“I’ve been in education for twenty years, so there’s been lots of change over that time. In the industry I work in, it’s gone from being very apprenticeship-led to being very qualification-led and now, we’re doing almost a three-sixty where it’s going back to being quite apprenticeship-led. I think, more than ever, the learners that we are faced with today – whether that be a customer, an educator or a salesperson – the younger generation, the Millennial generation, they’re not satisfied with just being told. They want to explore, they want to discover. People standing at the front of the room are no longer able to just tell, tell, tell. They have to be more facilitative in their approach, so that the person is discovering and learning in that way, which means that, ultimately, they take more on board.

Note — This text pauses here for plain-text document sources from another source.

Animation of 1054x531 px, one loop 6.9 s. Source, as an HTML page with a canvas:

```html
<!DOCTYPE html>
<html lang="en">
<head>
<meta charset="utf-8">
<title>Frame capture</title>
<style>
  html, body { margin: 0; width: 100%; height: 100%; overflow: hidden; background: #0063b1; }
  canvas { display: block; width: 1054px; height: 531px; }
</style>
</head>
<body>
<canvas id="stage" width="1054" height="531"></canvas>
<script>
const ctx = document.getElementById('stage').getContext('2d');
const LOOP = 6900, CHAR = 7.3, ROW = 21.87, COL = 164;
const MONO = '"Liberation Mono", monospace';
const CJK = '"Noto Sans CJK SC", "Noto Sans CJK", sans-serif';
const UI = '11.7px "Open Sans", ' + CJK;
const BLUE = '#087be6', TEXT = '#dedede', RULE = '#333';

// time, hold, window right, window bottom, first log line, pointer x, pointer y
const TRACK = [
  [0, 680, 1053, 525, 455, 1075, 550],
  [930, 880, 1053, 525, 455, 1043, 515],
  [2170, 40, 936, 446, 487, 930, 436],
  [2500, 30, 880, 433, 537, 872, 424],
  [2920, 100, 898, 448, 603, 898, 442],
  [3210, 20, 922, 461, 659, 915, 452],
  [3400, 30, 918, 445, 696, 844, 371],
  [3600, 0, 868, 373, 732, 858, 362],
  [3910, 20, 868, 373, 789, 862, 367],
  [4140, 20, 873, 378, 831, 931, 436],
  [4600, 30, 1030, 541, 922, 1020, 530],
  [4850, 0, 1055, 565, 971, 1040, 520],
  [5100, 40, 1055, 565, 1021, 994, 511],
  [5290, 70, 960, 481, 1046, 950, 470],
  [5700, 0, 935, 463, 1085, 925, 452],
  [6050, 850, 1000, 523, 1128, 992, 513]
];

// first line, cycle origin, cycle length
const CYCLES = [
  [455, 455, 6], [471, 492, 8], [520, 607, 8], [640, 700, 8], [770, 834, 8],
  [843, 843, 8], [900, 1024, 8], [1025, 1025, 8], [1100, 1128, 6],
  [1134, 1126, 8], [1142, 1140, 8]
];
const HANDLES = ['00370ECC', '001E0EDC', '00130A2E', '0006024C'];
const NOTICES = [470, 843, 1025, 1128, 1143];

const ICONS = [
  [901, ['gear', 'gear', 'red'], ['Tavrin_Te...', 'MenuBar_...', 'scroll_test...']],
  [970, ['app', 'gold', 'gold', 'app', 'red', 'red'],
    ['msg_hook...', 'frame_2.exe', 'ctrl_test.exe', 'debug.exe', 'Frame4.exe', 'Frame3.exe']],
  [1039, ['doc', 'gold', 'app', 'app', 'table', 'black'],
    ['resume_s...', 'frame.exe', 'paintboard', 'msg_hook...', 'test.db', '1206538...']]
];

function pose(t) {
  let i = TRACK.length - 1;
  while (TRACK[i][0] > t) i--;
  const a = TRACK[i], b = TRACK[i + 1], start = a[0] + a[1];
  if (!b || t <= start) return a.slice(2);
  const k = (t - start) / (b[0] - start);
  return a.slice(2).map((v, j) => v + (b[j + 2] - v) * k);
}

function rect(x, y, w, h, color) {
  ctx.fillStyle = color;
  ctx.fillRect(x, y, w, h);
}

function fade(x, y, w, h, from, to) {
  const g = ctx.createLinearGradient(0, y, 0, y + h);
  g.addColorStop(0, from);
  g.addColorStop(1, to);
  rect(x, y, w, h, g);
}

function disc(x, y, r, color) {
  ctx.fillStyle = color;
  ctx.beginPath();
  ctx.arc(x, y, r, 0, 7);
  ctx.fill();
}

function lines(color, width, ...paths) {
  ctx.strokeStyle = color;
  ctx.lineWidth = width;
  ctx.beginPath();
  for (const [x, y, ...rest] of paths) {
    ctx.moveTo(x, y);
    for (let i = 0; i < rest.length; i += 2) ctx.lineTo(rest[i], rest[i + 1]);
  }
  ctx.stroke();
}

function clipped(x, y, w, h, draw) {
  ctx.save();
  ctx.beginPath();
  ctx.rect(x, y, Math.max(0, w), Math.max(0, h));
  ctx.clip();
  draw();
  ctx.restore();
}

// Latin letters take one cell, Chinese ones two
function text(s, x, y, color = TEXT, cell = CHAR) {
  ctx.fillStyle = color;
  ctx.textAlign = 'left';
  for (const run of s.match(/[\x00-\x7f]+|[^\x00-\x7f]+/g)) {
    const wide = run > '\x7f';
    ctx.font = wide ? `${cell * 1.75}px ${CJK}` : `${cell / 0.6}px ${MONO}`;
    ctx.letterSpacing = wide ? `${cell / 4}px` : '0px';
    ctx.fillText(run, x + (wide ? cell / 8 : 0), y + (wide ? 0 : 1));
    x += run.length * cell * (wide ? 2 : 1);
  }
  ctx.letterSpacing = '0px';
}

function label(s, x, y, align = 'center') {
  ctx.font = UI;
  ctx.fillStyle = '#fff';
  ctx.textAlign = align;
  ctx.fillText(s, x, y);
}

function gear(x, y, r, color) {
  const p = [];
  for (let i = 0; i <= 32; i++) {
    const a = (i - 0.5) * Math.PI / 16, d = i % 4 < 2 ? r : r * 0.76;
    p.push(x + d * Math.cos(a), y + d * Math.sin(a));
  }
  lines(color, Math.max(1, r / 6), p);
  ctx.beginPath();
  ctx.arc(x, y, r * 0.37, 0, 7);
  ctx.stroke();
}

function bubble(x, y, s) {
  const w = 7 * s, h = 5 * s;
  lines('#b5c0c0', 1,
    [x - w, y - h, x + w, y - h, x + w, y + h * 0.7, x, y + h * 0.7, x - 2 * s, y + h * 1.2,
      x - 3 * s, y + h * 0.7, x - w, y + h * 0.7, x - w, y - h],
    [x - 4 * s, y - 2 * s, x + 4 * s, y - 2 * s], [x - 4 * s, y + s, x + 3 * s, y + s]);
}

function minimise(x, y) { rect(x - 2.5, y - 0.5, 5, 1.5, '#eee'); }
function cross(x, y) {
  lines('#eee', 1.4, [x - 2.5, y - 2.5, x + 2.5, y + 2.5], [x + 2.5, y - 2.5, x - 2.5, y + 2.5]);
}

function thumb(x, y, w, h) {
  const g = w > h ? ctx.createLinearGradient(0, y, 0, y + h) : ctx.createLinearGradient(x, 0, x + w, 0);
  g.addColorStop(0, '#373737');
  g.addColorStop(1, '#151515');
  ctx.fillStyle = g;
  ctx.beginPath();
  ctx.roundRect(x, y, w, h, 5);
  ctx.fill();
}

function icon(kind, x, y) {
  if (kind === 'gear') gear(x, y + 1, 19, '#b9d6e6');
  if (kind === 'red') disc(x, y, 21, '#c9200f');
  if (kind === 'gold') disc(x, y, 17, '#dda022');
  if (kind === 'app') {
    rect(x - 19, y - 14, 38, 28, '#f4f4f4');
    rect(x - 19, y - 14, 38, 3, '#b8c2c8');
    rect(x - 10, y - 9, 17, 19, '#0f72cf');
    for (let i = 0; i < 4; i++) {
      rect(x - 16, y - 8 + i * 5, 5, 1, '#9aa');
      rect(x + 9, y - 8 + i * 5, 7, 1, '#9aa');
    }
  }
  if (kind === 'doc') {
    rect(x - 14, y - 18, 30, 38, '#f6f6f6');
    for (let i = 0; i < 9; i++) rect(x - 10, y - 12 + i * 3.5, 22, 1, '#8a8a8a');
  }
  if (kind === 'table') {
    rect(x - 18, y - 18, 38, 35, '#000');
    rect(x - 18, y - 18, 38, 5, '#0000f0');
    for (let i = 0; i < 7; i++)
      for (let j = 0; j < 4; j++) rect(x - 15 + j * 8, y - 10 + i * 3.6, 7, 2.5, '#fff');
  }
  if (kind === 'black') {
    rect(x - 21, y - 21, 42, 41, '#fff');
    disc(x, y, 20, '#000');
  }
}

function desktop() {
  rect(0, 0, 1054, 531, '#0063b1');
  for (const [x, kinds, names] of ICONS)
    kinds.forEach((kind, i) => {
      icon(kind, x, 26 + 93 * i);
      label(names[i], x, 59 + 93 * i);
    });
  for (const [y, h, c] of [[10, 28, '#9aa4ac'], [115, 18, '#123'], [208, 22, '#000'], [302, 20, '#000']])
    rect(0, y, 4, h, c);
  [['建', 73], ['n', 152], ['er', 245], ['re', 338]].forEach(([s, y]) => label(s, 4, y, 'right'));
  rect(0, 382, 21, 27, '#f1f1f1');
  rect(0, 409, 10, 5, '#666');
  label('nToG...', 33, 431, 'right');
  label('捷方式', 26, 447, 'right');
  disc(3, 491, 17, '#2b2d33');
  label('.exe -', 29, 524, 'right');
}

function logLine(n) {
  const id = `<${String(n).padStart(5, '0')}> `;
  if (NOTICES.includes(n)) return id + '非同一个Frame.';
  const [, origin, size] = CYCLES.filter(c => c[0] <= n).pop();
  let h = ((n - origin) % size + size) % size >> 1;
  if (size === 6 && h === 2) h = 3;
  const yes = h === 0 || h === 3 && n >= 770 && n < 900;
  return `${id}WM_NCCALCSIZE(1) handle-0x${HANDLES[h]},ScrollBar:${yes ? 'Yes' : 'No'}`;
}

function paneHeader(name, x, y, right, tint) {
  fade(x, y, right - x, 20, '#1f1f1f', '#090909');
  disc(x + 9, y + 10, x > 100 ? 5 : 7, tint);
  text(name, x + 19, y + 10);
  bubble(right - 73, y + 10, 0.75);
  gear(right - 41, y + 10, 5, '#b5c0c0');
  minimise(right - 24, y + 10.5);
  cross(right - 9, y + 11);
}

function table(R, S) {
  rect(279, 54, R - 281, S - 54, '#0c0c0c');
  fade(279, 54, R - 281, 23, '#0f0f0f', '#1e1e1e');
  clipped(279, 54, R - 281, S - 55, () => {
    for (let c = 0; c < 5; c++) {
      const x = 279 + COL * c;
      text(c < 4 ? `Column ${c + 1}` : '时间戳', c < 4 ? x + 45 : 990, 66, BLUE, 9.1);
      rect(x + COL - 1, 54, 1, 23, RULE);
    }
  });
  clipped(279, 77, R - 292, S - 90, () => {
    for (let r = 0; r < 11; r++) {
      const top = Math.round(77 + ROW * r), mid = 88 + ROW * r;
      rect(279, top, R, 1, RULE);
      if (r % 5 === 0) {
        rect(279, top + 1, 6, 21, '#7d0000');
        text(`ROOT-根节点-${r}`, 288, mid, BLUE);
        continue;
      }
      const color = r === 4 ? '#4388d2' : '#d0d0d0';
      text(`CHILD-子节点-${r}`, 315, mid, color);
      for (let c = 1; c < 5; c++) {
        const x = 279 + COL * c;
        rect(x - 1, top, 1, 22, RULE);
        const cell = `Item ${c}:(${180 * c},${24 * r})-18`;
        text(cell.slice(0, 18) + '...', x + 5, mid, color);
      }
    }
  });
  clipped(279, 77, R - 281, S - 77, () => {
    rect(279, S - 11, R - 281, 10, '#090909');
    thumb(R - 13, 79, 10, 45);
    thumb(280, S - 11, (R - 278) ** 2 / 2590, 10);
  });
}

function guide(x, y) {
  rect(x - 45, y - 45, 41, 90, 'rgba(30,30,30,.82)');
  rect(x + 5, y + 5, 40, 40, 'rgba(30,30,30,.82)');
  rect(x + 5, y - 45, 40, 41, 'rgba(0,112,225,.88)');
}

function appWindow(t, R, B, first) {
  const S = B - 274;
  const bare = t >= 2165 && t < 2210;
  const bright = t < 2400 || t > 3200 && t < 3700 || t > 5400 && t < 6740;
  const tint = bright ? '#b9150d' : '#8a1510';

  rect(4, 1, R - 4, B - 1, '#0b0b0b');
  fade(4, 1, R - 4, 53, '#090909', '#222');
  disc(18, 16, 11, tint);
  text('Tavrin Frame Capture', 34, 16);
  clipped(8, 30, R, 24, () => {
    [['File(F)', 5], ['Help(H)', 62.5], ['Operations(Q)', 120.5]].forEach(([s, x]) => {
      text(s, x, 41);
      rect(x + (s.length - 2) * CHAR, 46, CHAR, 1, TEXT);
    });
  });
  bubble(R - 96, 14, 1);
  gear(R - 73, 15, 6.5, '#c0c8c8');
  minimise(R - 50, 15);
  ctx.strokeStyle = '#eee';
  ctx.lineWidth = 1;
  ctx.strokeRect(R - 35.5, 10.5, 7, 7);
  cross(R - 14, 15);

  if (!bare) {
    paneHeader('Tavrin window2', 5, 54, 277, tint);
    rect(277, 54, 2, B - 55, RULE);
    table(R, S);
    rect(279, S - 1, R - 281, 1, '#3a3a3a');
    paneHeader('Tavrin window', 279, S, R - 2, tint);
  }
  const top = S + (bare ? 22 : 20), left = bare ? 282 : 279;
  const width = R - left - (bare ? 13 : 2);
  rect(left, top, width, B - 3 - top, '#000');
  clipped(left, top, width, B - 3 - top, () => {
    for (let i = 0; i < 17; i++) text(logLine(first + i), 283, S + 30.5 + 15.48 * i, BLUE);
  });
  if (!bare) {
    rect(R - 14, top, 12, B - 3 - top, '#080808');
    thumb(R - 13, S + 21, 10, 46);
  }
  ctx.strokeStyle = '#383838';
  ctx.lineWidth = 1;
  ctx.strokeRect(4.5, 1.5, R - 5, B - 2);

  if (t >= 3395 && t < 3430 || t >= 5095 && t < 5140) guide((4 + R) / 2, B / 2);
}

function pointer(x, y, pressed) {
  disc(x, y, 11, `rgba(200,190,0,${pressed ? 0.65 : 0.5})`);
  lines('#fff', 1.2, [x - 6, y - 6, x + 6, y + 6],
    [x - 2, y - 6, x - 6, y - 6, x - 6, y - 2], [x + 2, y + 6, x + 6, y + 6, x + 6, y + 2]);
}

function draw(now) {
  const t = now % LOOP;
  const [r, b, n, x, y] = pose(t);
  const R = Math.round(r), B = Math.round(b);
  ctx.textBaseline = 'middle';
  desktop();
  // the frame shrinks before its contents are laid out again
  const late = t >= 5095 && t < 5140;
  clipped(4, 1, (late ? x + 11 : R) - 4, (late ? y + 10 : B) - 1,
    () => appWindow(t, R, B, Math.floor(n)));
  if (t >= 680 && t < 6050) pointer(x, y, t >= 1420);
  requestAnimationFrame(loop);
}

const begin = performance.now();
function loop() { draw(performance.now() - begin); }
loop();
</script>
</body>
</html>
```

“I think it’s amazing that things are moving forward in that way – it’s been quite gradual. I think the biggest challenge that education managers in all companies are faced with is that, as soon as money is tight, the very first thing that companies look to do is take it from their development funds and I think it’s such a shame, because these are the things that keep you head and shoulders above the competition. When you look in retail sectors, which is a good comparison, you see household names – people that we’ve known on the high-street for years and years and years – who are struggling in business at the moment and yet you walk into their shops and their staff are not well trained, are not very motivated. That, to me, is what will ultimately make a business start to fail – if they don’t continue developing their teams. All too often, somebody working in a finance team just sees it as a way to save money, but it ends up costing you money in the long-run. That’s super key, I think really, in retaining great staff.”